Filming took place over the next 8 months or so—through the end of the primary campaign and a little beyond that into the Bernie Sanders rise. Our last shoot was with Bernie and Mike together just before the Super Tuesday debacle. Indeed, just days before the pandemic lockdowns began. We were extremely lucky to have finished shooting (at a massive Bernie rally in San Jose, no less) just before the world closed and changed everything. I mean, the film would have been screwed had the pandemic started six months earlier. Who knows? I may have leaned into it and the documentary could have taken some wild new post-apocalyptic form.
Throughout the pandemic, we could just edit. Now we are on the festival circuit and navigating distribution offers. Reception has been awesome. We have some exciting screenings coming up and my hope is that by the fall, people can watch American Gadfly on the major screening platforms. Since Mike recently passed away (Gravel died at age 91 on June 26, 2021.—Ed.), each upcoming screening will also be a celebration of life. We will be able to celebrate him at over a dozen events this year, which is incredibly awesome. I still haven’t seen the film since he died . . . . I’m sure I will get really worked up.
KY: American Gadfly is your first feature documentary. Where does it fit into your life as a creative? I’m curious about your other projects—film or otherwise.
SW: This is a great, difficult question. I have just been so focused on making this film work, and now making sure I stick the landing, that it has been so difficult to know what happens next. A lot depends on if I can make the investment back. I continue to develop my fiction scripts, ones I have been shaping for a decade. Those projects are my dreams. That said, I enjoy documentary so much. My producer buddy was saying I need to focus and choose. I need to brand myself as fiction guy or doc guy. He may be right, but I am interested in both! Look at Herzog. Look at Paul Greengrass. There is overlap. I have a lot of stories in me, so I will continue to go with my gut and pursue the projects I am most passionate about. If my “brand” can’t be simply labelled, so be it. All I care about is doing incredible work.
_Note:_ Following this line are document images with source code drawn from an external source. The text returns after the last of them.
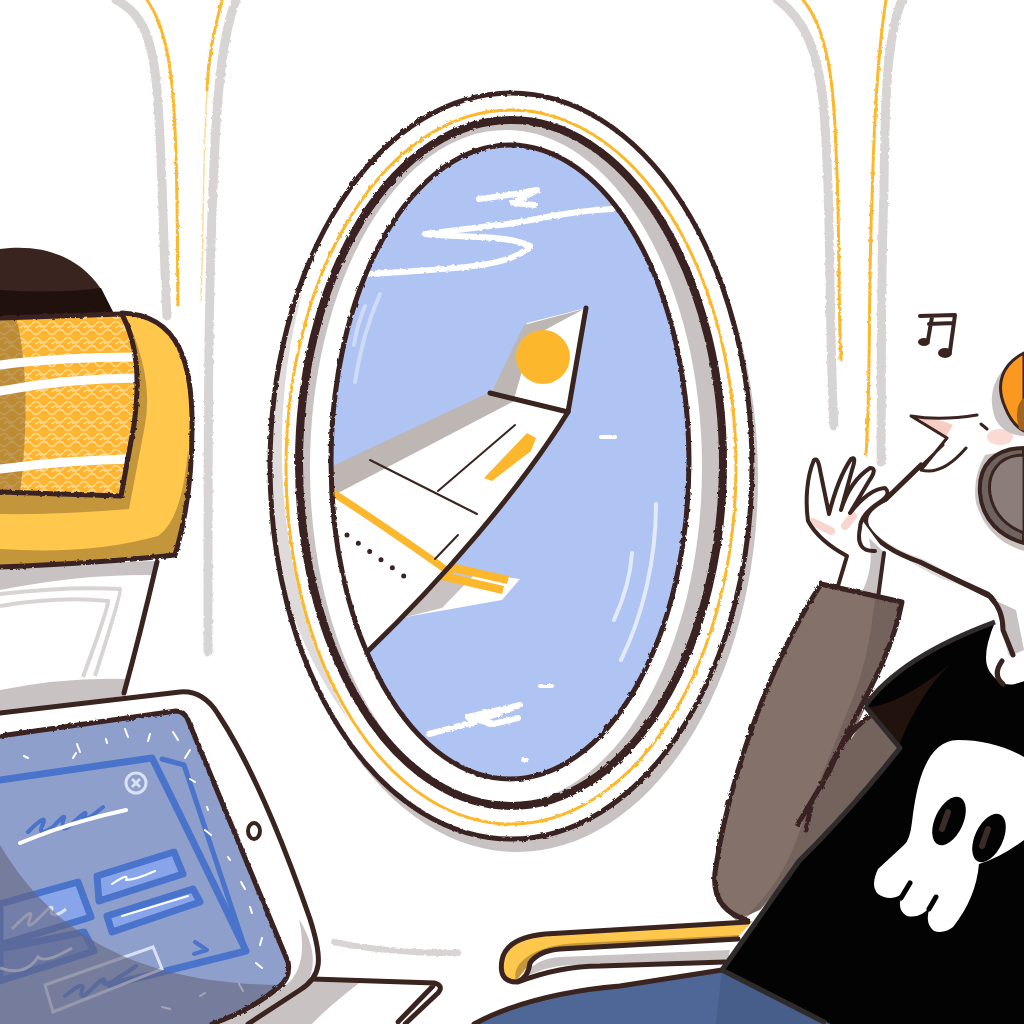
<!DOCTYPE html>
<html lang="en">
<head>
<meta charset="utf-8">
<title>Cabin window seat</title>
<style>
:root{--ink:#3a2420;--paper:#fff;--sky:#afc4f2;--yellow:#ffc84c;--amber:#fdb72c;--ochre:#c4963c;--shade:#c8c3c2;--mist:#d9d4d4;--sleeve:#83716a;--screen:#8d9fca;--blue:#4a73cc;--jeans:#4f6796;--black:#030303}
html,body{margin:0;height:100%;overflow:hidden;background:var(--paper)}
svg{display:block;width:1024px;height:1024px}
.line{fill:none;stroke:var(--ink);stroke-width:5;stroke-linecap:round;stroke-linejoin:round}
.thin{stroke-width:3}
.fold{fill:none;stroke:var(--mist);stroke-width:9;stroke-linecap:round}
.trim{fill:none;stroke:var(--amber);stroke-width:3;stroke-linecap:round}
.chalk{fill:none;stroke:var(--paper);stroke-width:6;stroke-linecap:round;stroke-linejoin:round}
.ui{fill:none;stroke:var(--blue);stroke-width:7;stroke-linejoin:round;stroke-linecap:round}
.paper{fill:var(--paper)}.shade{fill:var(--shade)}.ink{fill:var(--ink)}
.yellow{fill:var(--yellow)}.amber{fill:var(--amber)}.black{fill:var(--black)}
</style>
</head>
<body>
<svg viewBox="0 0 1024 1024" role="img" aria-label="Passenger whistling beside an airplane window">
<defs>
<clipPath id="glass"><ellipse cx="510" cy="462" rx="178" ry="316"/></clipPath>
<clipPath id="cloth"><path d="M0 318L122 314C138 345 140 380 134 425L121 496L0 492Z"/></clipPath>
<clipPath id="display"><path d="M0 736L176 711Q184 711 188 720L288 962Q291 976 280 986Q252 1010 212 1024H0Z"/></clipPath>
<pattern id="weave" width="16" height="16" patternUnits="userSpaceOnUse">
<rect width="16" height="16" fill="#fdb42f"/>
<path d="M0 4q4-5 8 0t8 0M0 12q4 5 8 0t8 0M4 8q3-4 6 0M12 7v4" fill="none" stroke="#ffd98c" stroke-width="1.5"/>
</pattern>
<filter id="grain" x="-5%" y="-5%" width="110%" height="110%"><feTurbulence type="fractalNoise" baseFrequency=".25" numOctaves="2" seed="4"/><feDisplacementMap in="SourceGraphic" scale="3"/></filter>
</defs>
<rect class="paper" width="1024" height="1024"/>

<g id="cabin-wall" filter="url(#grain)">
<path class="fold" d="M116 0C145 14 153 45 157 90C163 165 163 245 167 316"/>
<path class="fold" d="M236 0C222 35 216 100 213 190C208 300 208 440 208 652"/>
<path class="trim" d="M147 0C168 30 173 80 175 130C178 190 177 250 178 305"/>
<path class="trim" d="M222 0C213 35 208 60 207 90"/>
<path class="trim" stroke-opacity=".5" style="stroke-width:1.5" d="M207 90C203 150 204 210 201 300"/>
<path class="fold" d="M778 0C805 20 817 50 823 100C832 200 828 310 834 426"/>
<path class="fold" d="M902 0C886 40 885 100 884 190C880 300 882 390 881 462"/>
<path class="trim" d="M803 0C828 30 834 85 836 150C840 230 838 300 841 360"/>
<path class="trim" d="M886 0C878 50 874 120 872 200C868 290 871 380 866 455"/>
<path class="fold" style="stroke-width:6" d="M334 942Q385 953 458 953"/>
</g>

<g id="window">
<ellipse cx="517" cy="478" rx="241" ry="374" class="shade"/>
<ellipse cx="511" cy="466" rx="241" ry="373" class="paper"/>
<path d="M303 290C266 420 275 590 350 722C290 640 262 540 270 440Q276 350 303 290Z" class="shade" opacity=".6"/>
<ellipse cx="511" cy="462" rx="212" ry="343" class="shade"/>
<ellipse cx="506" cy="467" rx="196" ry="337" class="paper"/>
<g filter="url(#grain)">
<ellipse cx="511" cy="466" rx="241" ry="373" class="line"/>
<ellipse cx="511" cy="467" rx="225" ry="357" class="trim"/>
<ellipse cx="511" cy="463" rx="212" ry="343" class="line" style="stroke-width:8"/>
</g>
<ellipse cx="510" cy="462" rx="179" ry="317" fill="var(--sky)"/>

<g id="view" clip-path="url(#glass)">
<g id="clouds" class="chalk" filter="url(#grain)">
<path d="M479 199L515 194L537 190L513 203L535 205"/>
<path d="M612 209C560 211 530 223 490 226L425 234C460 238 505 234 530 246C510 268 455 268 370 274"/>
<path d="M429 734L478 721L520 705L468 717L493 724L518 718"/>
<path d="M540 686h12M601 437h14M523 760h4" style="stroke-width:4"/>
</g>
<g class="chalk" opacity=".65" style="stroke-width:4">
<path d="M656 504C656 560 643 615 621 660M632 553Q630 585 614 620"/>
<path d="M380 294Q362 335 355 382M365 306Q357 325 354 345" opacity=".6"/>
</g>

<g id="tail-fin">
<path class="paper" d="M436 568L520 579L502 600L400 618Z"/>
<path class="shade" d="M438 565L476 573L442 608L398 619Z"/>
<path d="M438 575L503 590M450 567L508 580" stroke="var(--amber)" stroke-width="8"/>
</g>
<g id="wing">
<path class="paper" d="M320 476L491 393L568 411C520 490 440 585 368 654L330 690Z"/>
<path fill="#bdb6b3" d="M320 472L490 392L518 399L340 492L320 498Z"/>
<path d="M330 491Q380 523 452 574" fill="none" stroke="var(--amber)" stroke-width="7"/>
<path class="line" d="M568 412C520 490 440 582 367 652"/>
<path class="line thin" style="stroke-width:2" d="M370 460L477 514M515 425L438 491M458 535L435 559"/>
<path d="M347 535L405 577" stroke="var(--ink)" stroke-width="5" stroke-linecap="round" stroke-dasharray="0 14"/>
<path class="amber" d="M484 478L527 433L536 438L531 451L492 481Z"/>
</g>
<g id="winglet">
<path class="paper" d="M491 393L527 323L586 308L568 411Z"/>
<path fill="#bdb6b3" d="M491 393L524 325L584 309L532 337L514 399Z"/>
<circle class="amber" cx="543" cy="357" r="27"/>
<path class="line" d="M490 393L568 412L586 308"/>
</g>
</g>
<ellipse cx="510" cy="462" rx="179" ry="317" class="line" filter="url(#grain)"/>
</g>

<g id="front-seat">
<path class="paper" d="M0 560L157 560L124 696L0 716Z"/>
<path d="M0 565L156 561L154 575Q80 574 0 590Z" class="shade"/>
<path d="M0 690Q65 677 127 679L123 696L0 714Z" class="shade"/>
<g fill="none" stroke="var(--mist)" stroke-width="4"><path d="M0 594Q70 586 120 589Q122 592 95 676"/><path d="M0 606Q60 596 108 601Q109 606 83 677"/></g>
<path class="line" d="M157 562Q140 635 124 693"/>
<path class="ink" d="M0 249C45 243 80 258 101 289L114 314L0 320Z"/>
<path d="M0 290Q55 294 101 288L114 314L0 320Z" fill="#20110d"/>
<path class="yellow" d="M0 318L122 313C180 315 193 365 192 430C192 485 184 525 175 555L0 567Z"/>
<path fill="var(--ochre)" d="M0 493L121 496L135 425Q144 360 125 315Q154 375 145 425L129 509Q60 515 0 514ZM0 549Q90 555 158 536Q182 520 188 450Q190 520 175 555L0 567Z"/>
<g clip-path="url(#cloth)">
<path fill="url(#weave)" d="M0 310H145V500H0Z"/>
<path fill="#8b6b35" opacity=".55" d="M0 316H16Q33 385 20 494H0Z"/>
<path class="chalk" style="stroke-width:9" d="M0 365Q60 357 140 357M0 391Q70 378 140 378M0 469Q65 460 140 459"/>
</g>
<g class="line" filter="url(#grain)">
<path d="M0 318L122 314C138 345 140 380 134 425L121 496L0 492"/>
<path d="M122 313C180 315 193 365 192 430C192 485 184 525 175 555Q100 563 0 567"/>
</g>
</g>

<g id="tray">
<path class="paper" d="M285 978L437 983L441 989L405 1024H250Z"/>
<path class="shade" d="M300 980L362 981Q330 1005 312 1024H250Z"/>
<path class="line" d="M312 979L435 983Q444 986 438 993L405 1024M433 986L398 1022"/>
</g>

<g id="tablet">
<path class="paper" d="M0 712L180 691Q203 690 218 714C255 770 286 850 310 919C323 960 322 976 300 990L248 1024H0Z"/>
<path class="shade" d="M286 985Q309 967 299 919Q324 960 304 988L250 1024H213Q258 1006 286 985Z"/>
<path class="line" d="M0 713L180 692Q203 690 218 714C255 770 286 850 310 919C323 960 322 976 300 990L248 1024"/>
<g clip-path="url(#display)">
<path fill="var(--screen)" d="M0 700H300V1024H0Z"/>
<g id="booking-form">
<path class="ui" d="M0 780L152 758Q183 820 246 951L110 985"/>
<path class="ui" d="M162 759L184 765L246 951" style="stroke-width:5"/>
<g class="ui" fill="#8facef">
<path fill="#87a5e8" d="M97 876L174 852L183 874L99 901Z"/>
<path fill="#87a5e8" d="M107 916L193 889L200 902L112 932Z"/>
<path fill="#87a5e8" d="M0 904L78 882L91 917L0 945Z"/>
<path fill="#718fd3" d="M0 949L84 932L94 951L0 981Z"/>
</g>
<path class="ui" style="stroke-width:4" d="M28 832Q48 812 43 824Q36 838 53 827Q68 810 63 821Q60 836 75 821Q91 806 83 819Q88 820 103 807M195 942L207 950L194 954M65 996Q86 979 82 990Q78 1003 93 988Q107 973 104 984Q106 987 136 966"/>
<g class="chalk" style="stroke-width:4"><path d="M20 843Q70 822 126 810"/><path d="M122 916L188 896M112 884Q130 872 126 880Q135 880 155 871" style="stroke-width:2"/></g>
<g fill="none" stroke="#d9e1f5" stroke-width="3"><circle cx="136" cy="783" r="10"/><path d="M132 779l8 8M140 779l-8 8M12 929Q35 905 30 918Q24 934 43 914Q55 901 51 913Q55 918 66 909M0 968Q25 977 38 957Q45 964 72 948"/><path d="M45 985L153 947L162 969L53 1012Z"/></g>
<path class="chalk" style="stroke-width:2" d="M77 744l3 8M106 739l1 4M125 729l3 8M150 734l-2 7M73 758l3-5M24 756l4 2M173 732l5 8M190 750l-5 8M190 779l5 3M207 807l1 3M205 830l6 5M228 857l2 3M241 882l4 7M250 907l2 6M262 938l-2 7M256 963l6 5M239 984l4 7M200 996l5-3M162 1007l8 2"/>
</g>
<path d="M0 845C45 920 120 985 285 985V1024H0Z" fill="#66657a" opacity=".58"/>
</g>
<path class="line" filter="url(#grain)" d="M0 736L176 711Q184 711 188 720L288 962Q291 976 280 986Q252 1010 212 1024"/>
<ellipse class="line" cx="254" cy="831" rx="6" ry="8" style="stroke-width:4"/>
</g>

<g id="armrest">
<path class="paper" d="M503 970L520 935L755 922L730 980L515 988Z"/>
<path class="yellow" d="M516 981Q498 978 502 960Q509 937 545 934L753 921L735 940L560 949Q534 953 530 963Z"/>
<path fill="var(--ochre)" d="M516 981Q512 968 527 957Q545 944 580 943L740 935L735 941L560 949Q534 953 530 963Z"/>
<path class="shade" d="M524 978Q532 959 560 957L730 950L728 960L570 965Q545 966 524 978Z"/>
<path class="line" d="M748 922L545 934Q506 938 502 960Q498 982 517 982Q528 978 530 963Q538 951 560 949L738 939M518 982Q560 966 600 966L725 962"/>
</g>

<g id="passenger">
<path fill="var(--jeans)" d="M472 1024Q530 993 620 986L722 969L830 1024Z"/>
<path d="M722 970L716 1024H830Z" fill="#475d8a"/>
<path class="line" d="M474 1024Q530 994 620 986L722 970"/>

<g id="head">
<path class="paper" d="M912 416L968 420L1024 400V655L1012 680L992 598L915 562Q870 545 863 520Q868 503 886 496L948 438Z"/>
<path fill="#cfcaca" d="M866 522Q880 545 925 560L995 598L1008 655L1024 660V610L990 596L940 578Q890 554 866 522Z" opacity=".65"/>
<path d="M911 416Q938 418 953 425L945 438Z" fill="#f6ccc4"/>
<ellipse cx="1000" cy="437" rx="13" ry="8" fill="#fbd9d4"/>
<path class="shade" d="M1002 371Q986 392 995 418Q1003 435 1024 436V360ZM985 455Q972 478 976 503Q987 540 1024 551V448Z"/>
<path d="M1024 353C1002 364 995 384 1005 407Q1012 425 1024 431Z" fill="#fb9820" stroke="var(--ink)" stroke-width="3"/>
<path d="M1024 398Q1013 406 1019 429L1024 431Z" fill="#a16323"/>
<path d="M1024 448C995 448 978 465 980 493C982 521 1002 537 1024 543Z" fill="#6f625f" stroke="var(--ink)" stroke-width="4"/>
<path d="M1024 455C998 455 987 474 990 494Q995 522 1024 533Z" fill="#8b7e7a" stroke="var(--ink)" stroke-width="3"/>
<path class="line thin" d="M977 415Q940 421 911 416L947 438L921 470Q942 476 966 448M943 445L886 500Q858 512 865 522Q875 547 920 562L988 593Q1000 603 1002 622L1013 655M981 424l6 5"/>
<path class="line" d="M921 465L886 499Q860 512 867 527Q880 548 920 562L991 597"/>
</g>

<g id="raised-arm">
<path class="paper" d="M838 588L847 556Q820 541 808 522L806 490L816 459L829 513L850 459L853 475L868 468L870 482L889 491L862 520L884 550L879 598Z"/>
<path class="shade" d="M869 538L886 554L878 598L861 594Q875 567 869 538Z"/>
<path d="M813 522l18 9M845 526l8-10" stroke="#f8d5ce" stroke-width="8" stroke-linecap="round"/>
<path class="line thin" style="stroke-width:4" d="M838 586L847 556Q819 541 808 521C805 500 807 476 814 460Q818 457 820 470L829 514Q838 478 851 459Q857 455 852 470L841 510Q850 481 870 468Q878 468 869 481L850 513Q869 489 885 488Q892 494 880 502Q860 515 860 528Q855 552 875 551M884 553L878 598"/>
<path fill="var(--sleeve)" d="M821 584L902 602Q890 660 858 713L880 700L903 748L760 910L736 920Q708 900 716 860C733 770 770 660 821 584Z"/>
<path d="M902 602Q889 656 862 706L812 799L848 740L880 700L903 748L760 908L742 920Q782 885 800 830L856 690Q870 650 875 597Z" fill="#6c5b56" opacity=".65"/>
<path class="paper" d="M866 706L850 741Q860 724 873 712Z"/>
<path class="line" filter="url(#grain)" d="M747 920Q708 908 716 866C731 770 772 660 821 584L902 602C890 665 852 716 830 770L798 824M812 802L806 830M821 788Q840 735 873 714"/>
</g>

<g id="t-shirt">
<path class="black" d="M865 706Q900 657 995 622Q980 658 990 672Q1000 687 1015 684L1024 681V1024H830L722 970L799 861Q850 811 900 748Z"/>
<path d="M953 662C930 680 908 721 899 746L869 707Q900 705 953 662Z" fill="#21120e"/>
<path d="M865 706L900 748Q850 811 799 861L722 970L826 1023M865 706Q900 657 995 622" fill="none" stroke="#302b2b" stroke-width="5" stroke-linejoin="round"/>
<path class="paper" d="M993 600L1013 655L999 668Q1005 688 1024 681V600Z"/>
<path class="shade" d="M994 600L1016 610L1024 650L1010 656Z"/>
<path class="line" d="M991 598Q1003 610 1003 630L1013 655M1002 661Q992 675 1003 684"/>
</g>
<g id="skull-print">
<path class="paper" d="M912 822C917 780 927 741 958 740Q994 740 1024 757V840Q1000 858 979 864Q976 898 953 927Q944 934 934 931Q924 923 930 907Q920 919 907 916Q896 910 902 894Q890 902 878 894Q870 886 878 869L904 845Q910 840 912 822Z"/>
<path d="M901 898L910 883M929 909L936 897" stroke="#000" stroke-width="5" stroke-linecap="round"/>
<ellipse class="black" cx="949" cy="821" rx="14" ry="26" transform="rotate(25 949 821)"/>
<ellipse class="black" cx="989" cy="838" rx="14" ry="26" transform="rotate(25 989 838)"/>
<path d="M948 812l-6 17M988 829l-6 17" stroke="#3b2c29" stroke-width="6" stroke-linecap="round"/>
</g>
</g>

<g id="music-notes">
<path class="line" style="stroke-width:4" d="M928 340L932 317M920 316L955 315L950 351M929 324L953 323"/>
<ellipse class="ink" cx="924" cy="342" rx="6" ry="4"/>
<ellipse class="ink" cx="945" cy="353" rx="7" ry="5"/>
</g>
</svg>
</body>
</html>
Katy Yocom is the author of Three Ways to Disappear, a Barnes & Noble Top Indie Favorite, winner of the Siskiyou Prize for New Environmental Literature, Phillip H. McMath Book Award, First Horizon Award, and other prizes. Her words have appeared in LitHub, Salon.com, Newsweek, Terrain.org, Necessary Fiction, American Way (the American Airlines in-flight magazine), and elsewhere. The recipient of an Al Smith Fellowship Award for artistic excellence, she serves as associate editor of Good River Review and associate director of the low-residency programs of Spalding University’s School of Creative and Professional Writing. Find her online at katyyocom.com.